▶ **PROMPT**
Pictures excluded, please retype exactly the lines from the start of the data through the line that contains "75px; height: 57px;", both ends kept, and nothing beyond them.

▶ **Records from a dataset**
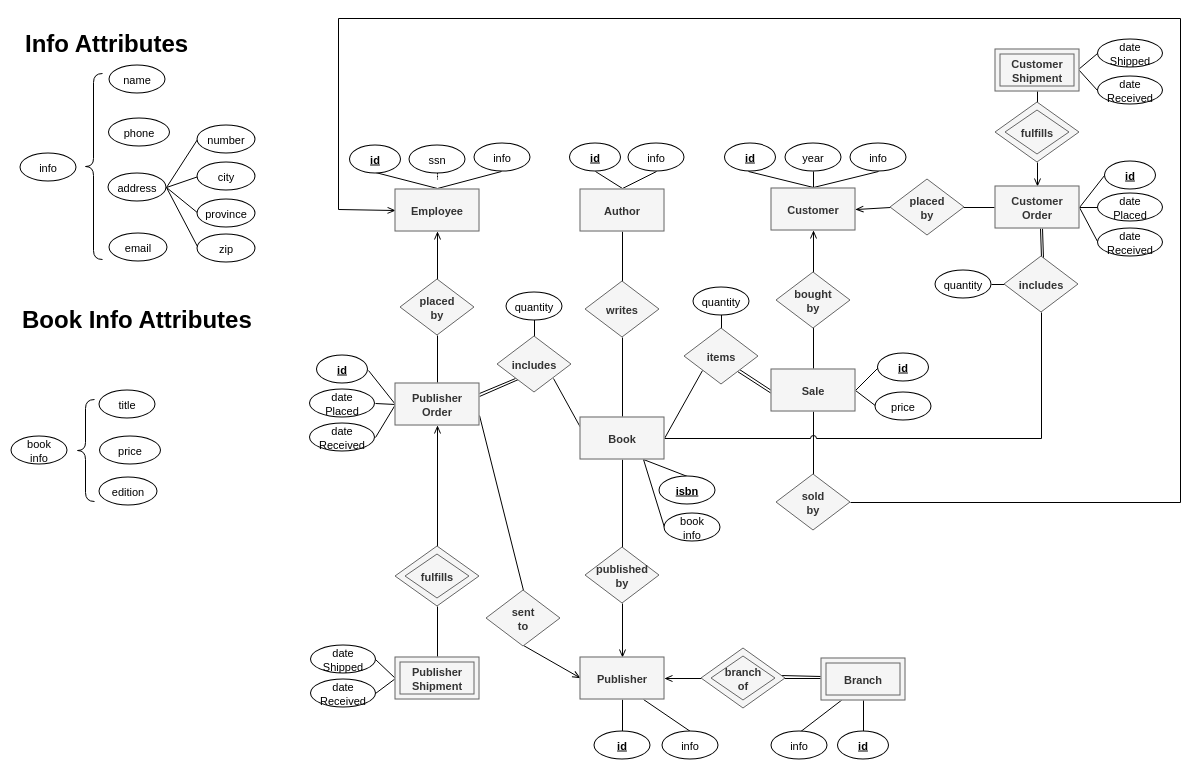
<!DOCTYPE html>
<html lang="en">
<head>
<meta charset="utf-8">
<title>Bookstore entity relationship diagram</title>
<style>
:root { --ink: #000; --label: #333; --shape: #f5f5f5; --edge: #666; --paper: #fff; }
* { box-sizing: border-box; }
html, body { margin: 0; background: var(--paper); }
.diagram { position: relative; width: 1200px; height: 771px; overflow: hidden; background: var(--paper); font: 11px/14px "Liberation Sans", Arial, sans-serif; color: var(--ink); }
.connectors { position: absolute; inset: 0; fill: none; stroke: var(--ink); stroke-width: 1; }
h2 { position: absolute; margin: 0; font-size: 24px; line-height: 28px; white-space: nowrap; }
.attribute, .entity, .relation { position: absolute; display: flex; align-items: center; justify-content: center; text-align: center; white-space: nowrap; transform: translate(-50%, -50%); }
.attribute { width: 57px; height: 29px; border: 1px solid var(--ink); border-radius: 50%; background: var(--paper); }
.wide { width: 66px; }
.mid { width: 62px; }
.key { font-weight: bold; text-decoration: underline; }
.entity { width: 85px; height: 43px; border: 1px solid var(--edge); background: var(--shape); color: var(--label); font-weight: bold; }
.weak::after { content: ""; position: absolute; inset: 4px; border: 1px solid var(--edge); }
.relation { width: 75px; height: 57px; color: var(--label); font-weight: bold; }
.relation svg { position: absolute; inset: 0; width: 100%; height: 100%; overflow: visible; fill: var(--shape); stroke: var(--edge); }
.relation span { position: relative; }
.identifying { width: 85px; height: 61px; }
</style>
</head>
<body>
<main class="diagram">
<svg class="connectors" width="1200" height="771" viewBox="0 0 1200 771" aria-hidden="true">
  <defs>
    <marker id="arrow" markerUnits="userSpaceOnUse" markerWidth="10" markerHeight="10" refX="8" refY="5" orient="auto"><path d="M1 2 L8 5 L1 8"/></marker>
    <polygon id="diamond" points="0,28 37,0 74,28 37,56"/>
    <g id="double-diamond"><polygon points="0,30 42,0 84,30 42,60"/><polygon points="10,30 42,8 74,30 42,52"/></g>
  </defs>
  <g transform="translate(.5 .5)">
    <g id="braces">
      <path d="M102 73 Q93 73 93 82 V158 Q93 166 85 166 Q93 166 93 175 V250 Q93 259 102 259"/>
      <path d="M94 399 Q85 399 85 408 V442 Q85 450 77 450 Q85 450 85 459 V492 Q85 501 94 501"/>
    </g>
    <g id="attribute-lines">
      <path d="M197 139 L166 187 L198 176 M198 213 L166 187 L198 248"/>
      <path d="M375 172 L437 188 L501 171"/>
      <path d="M437 172 V179" stroke-dasharray="2 1"/>
      <path d="M595 171 L622 188 L656 171"/>
      <path d="M748 171 L813 187 L878 171 M813 171 V187"/>
      <path d="M1097 53 L1078 69 L1097 90"/>
      <path d="M1104 175 L1079 207 H1097 M1079 207 L1097 241"/>
      <path d="M991 284 H1005"/>
      <path d="M534 319 V337 M721 314 V328"/>
      <path d="M368 370 L395 404 L375 403 M395 404 L375 437"/>
      <path d="M878 367 L855 390 L876 406"/>
      <path d="M687 476 L643 459 L664 527"/>
      <path d="M375 659 L395 678 L375 693"/>
      <path d="M622 699 V731 M643 699 L690 731"/>
      <path d="M842 699 L799 732 M863 699 V731"/>
    </g>
    <g id="relation-lines">
      <path d="M437 383 V335 M437 657 V606"/>
      <path d="M622 231 V282 M622 337 V417 M622 459 V547"/>
      <path d="M553 378 L580 427 M702 370 L664 438"/>
      <path d="M813 369 V327 M813 411 V474"/>
      <path d="M995 207 H963 M1037 90 V102"/>
      <path d="M479 415 L523 590"/>
      <path d="M664 438 H810 A3 3 0 0 1 816 438 H1041 V312"/>
    </g>
    <g id="total-participation">
      <path d="M515 378 L479 393 M518 379 L479 396"/>
      <path d="M737 371 L771 393 M739 369 L771 390"/>
      <path d="M1040 228 L1041 257 M1042 228 L1043 258"/>
      <path d="M780 675 L821 676 M783 678 H821"/>
    </g>
    <g id="arrow-lines" marker-end="none">
      <path marker-end="url(#arrow)" d="M850 502 H1180 V18 H338 V209 L394 210"/>
      <path marker-end="url(#arrow)" d="M437 279 V232"/>
      <path marker-end="url(#arrow)" d="M437 546 V426"/>
      <path marker-end="url(#arrow)" d="M813 272 V231"/>
      <path marker-end="url(#arrow)" d="M890 207 L856 209"/>
      <path marker-end="url(#arrow)" d="M1037 162 V185"/>
      <path marker-end="url(#arrow)" d="M622 603 V656"/>
      <path marker-end="url(#arrow)" d="M523 645 L579 677"/>
      <path marker-end="url(#arrow)" d="M701 678 H665"/>
    </g>
  </g>
</svg>

<section aria-label="Info Attributes">
  <h2 style="left:25px;top:30px">Info Attributes</h2>
  <div class="attribute" style="left:48px;top:167px">info</div>
  <div class="attribute" style="left:137px;top:79px">name</div>
  <div class="attribute mid" style="left:139px;top:132px">phone</div>
  <div class="attribute" style="left:137px;top:187px;width:59px">address</div>
  <div class="attribute" style="left:138px;top:247px;width:59px">email</div>
  <div class="attribute" style="left:226px;top:139px;width:59px">number</div>
  <div class="attribute" style="left:226px;top:176px;width:59px">city</div>
  <div class="attribute" style="left:226px;top:213px;width:59px">province</div>
  <div class="attribute" style="left:226px;top:248px;width:59px">zip</div>
</section>

<section aria-label="Book Info Attributes">
  <h2 style="left:22px;top:306px">Book Info Attributes</h2>
  <div class="attribute" style="left:39px;top:450px">book<br>info</div>
  <div class="attribute" style="left:127px;top:404px">title</div>
  <div class="attribute mid" style="left:130px;top:450px">price</div>
  <div class="attribute" style="left:128px;top:491px;width:59px">edition</div>
</section>

<section aria-label="Employee and author">
  <div class="attribute key" style="left:375px;top:159px;width:52px">id</div>
  <div class="attribute" style="left:437px;top:159px">ssn</div>
  <div class="attribute" style="left:502px;top:157px">info</div>
  <div class="entity" style="left:437px;top:210px">Employee</div>
  <div class="attribute key" style="left:595px;top:157px;width:52px">id</div>
  <div class="attribute" style="left:656px;top:157px">info</div>
  <div class="entity" style="left:622px;top:210px">Author</div>
  <div class="relation" style="left:437px;top:307px"><svg><use href="#diamond" x=".5" y=".5"/></svg><span>placed<br>by</span></div>
  <div class="relation" style="left:622px;top:309px"><svg><use href="#diamond" x=".5" y=".5"/></svg><span>writes</span></div>
</section>

<section aria-label="Customer, order and shipment">
  <div class="attribute key" style="left:750px;top:157px;width:52px">id</div>
  <div class="attribute" style="left:813px;top:157px">year</div>
  <div class="attribute" style="left:878px;top:157px">info</div>
  <div class="entity" style="left:813px;top:209px">Customer</div>
  <div class="relation" style="left:927px;top:207px"><svg><use href="#diamond" x=".5" y=".5"/></svg><span>placed<br>by</span></div>
  <div class="entity weak" style="left:1037px;top:70px">Customer<br>Shipment</div>
  <div class="attribute wide" style="left:1130px;top:53px">date<br>Shipped</div>
  <div class="attribute wide" style="left:1130px;top:90px">date<br>Received</div>
  <div class="relation identifying" style="left:1037px;top:132px"><svg><use href="#double-diamond" x=".5" y=".5"/></svg><span>fulfills</span></div>
  <div class="entity" style="left:1037px;top:207px">Customer<br>Order</div>
  <div class="attribute key" style="left:1130px;top:175px;width:52px">id</div>
  <div class="attribute wide" style="left:1130px;top:207px">date<br>Placed</div>
  <div class="attribute wide" style="left:1130px;top:242px">date<br>Received</div>
  <div class="relation" style="left:1041px;top:284px"><svg><use href="#diamond" x=".5" y=".5"/></svg><span>includes</span></div>
  <div class="attribute" style="left:963px;top:284px">quantity</div>
</section>

<section aria-label="Publisher order and shipment">
  <div class="attribute key" style="left:342px;top:369px;width:52px">id</div>
  <div class="attribute wide" style="left:342px;top:403px">date<br>Placed</div>
  <div class="attribute wide" style="left:342px;top:437px">date<br>Received</div>
  <div class="entity" style="left:437px;top:404px">Publisher<br>Order</div>
  <div class="attribute" style="left:534px;top:306px">quantity</div>
  <div class="relation" style="left:534px;top:364px"><svg><use href="#diamond" x=".5" y=".5"/></svg><span>includes</span></div>
  <div class="relation identifying" style="left:437px;top:576px"><svg><use href="#double-diamond" x=".5" y=".5"/></svg><span>fulfills</span></div>
  <div class="attribute wide" style="left:343px;top:659px">date<br>Shipped</div>
  <div class="attribute wide" style="left:343px;top:693px">date<br>Received</div>
  <div class="entity weak" style="left:437px;top:678px">Publisher<br>Shipment</div>
  <div class="relation" style="left:523px;top:618px"><svg><use href="#diamond" x=".5" y=".5"/></svg><span>sent<br>to</span></div>
</section>

<section aria-label="Book and sale">
  <div class="entity" style="left:622px;top:438px">Book</div>
  <div class="attribute key" style="left:687px;top:490px">isbn</div>
  <div class="attribute" style="left:692px;top:527px">book<br>info</div>
  <div class="attribute" style="left:721px;top:301px">quantity</div>
  <div class="relation" style="left:721px;top:356px"><svg><use href="#diamond" x=".5" y=".5"/></svg><span>items</span></div>
  <div class="relation" style="left:813px;top:300px"><svg><use href="#diamond" x=".5" y=".5"/></svg><span>bought<br>by</span></div>
  <div class="entity" style="left:813px;top:390px">Sale</div>
  <div class="attribute key" style="left:903px;top:367px;width:52px">id</div>
  <div class="attribute" style="left:903px;top:406px">price</div>
  <div class="relation" style="left:813px;top:502px"><svg><use href="#diamond" x=".5" y=".5"/></svg><span>sold<br>by</span></div>
</section>

<section aria-label="Publisher and branch">
  <div class="relation" style="left:622px;top:575px"><svg><use href="#diamond" x=".5" y=".5"/></svg><span>published<br>by</span></div>
  <div class="entity" style="left:622px;top:678px">Publisher</div>
  <div class="attribute key" style="left:622px;top:745px">id</div>
  <div class="attribute" style="left:690px;top:745px">info</div>
  <div class="relation identifying" style="left:743px;top:678px"><svg><use href="#double-diamond" x=".5" y=".5"/></svg><span>branch<br>of</span></div>
  <div class="entity weak" style="left:863px;top:679px">Branch</div>
  <div class="attribute" style="left:799px;top:745px">info</div>
  <div class="attribute key" style="left:863px;top:745px;width:52px">id</div>
</section>
</main>
</body>
</html>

▶ **EXPECTED ANSWER**
<!DOCTYPE html>
<html lang="en">
<head>
<meta charset="utf-8">
<title>Bookstore entity relationship diagram</title>
<style>
:root { --ink: #000; --label: #333; --shape: #f5f5f5; --edge: #666; --paper: #fff; }
* { box-sizing: border-box; }
html, body { margin: 0; background: var(--paper); }
.diagram { position: relative; width: 1200px; height: 771px; overflow: hidden; background: var(--paper); font: 11px/14px "Liberation Sans", Arial, sans-serif; color: var(--ink); }
.connectors { position: absolute; inset: 0; fill: none; stroke: var(--ink); stroke-width: 1; }
h2 { position: absolute; margin: 0; font-size: 24px; line-height: 28px; white-space: nowrap; }
.attribute, .entity, .relation { position: absolute; display: flex; align-items: center; justify-content: center; text-align: center; white-space: nowrap; transform: translate(-50%, -50%); }
.attribute { width: 57px; height: 29px; border: 1px solid var(--ink); border-radius: 50%; background: var(--paper); }
.wide { width: 66px; }
.mid { width: 62px; }
.key { font-weight: bold; text-decoration: underline; }
.entity { width: 85px; height: 43px; border: 1px solid var(--edge); background: var(--shape); color: var(--label); font-weight: bold; }
.weak::after { content: ""; position: absolute; inset: 4px; border: 1px solid var(--edge); }
.relation { width: 75px; height: 57px; color: var(--label); font-weight: bold; }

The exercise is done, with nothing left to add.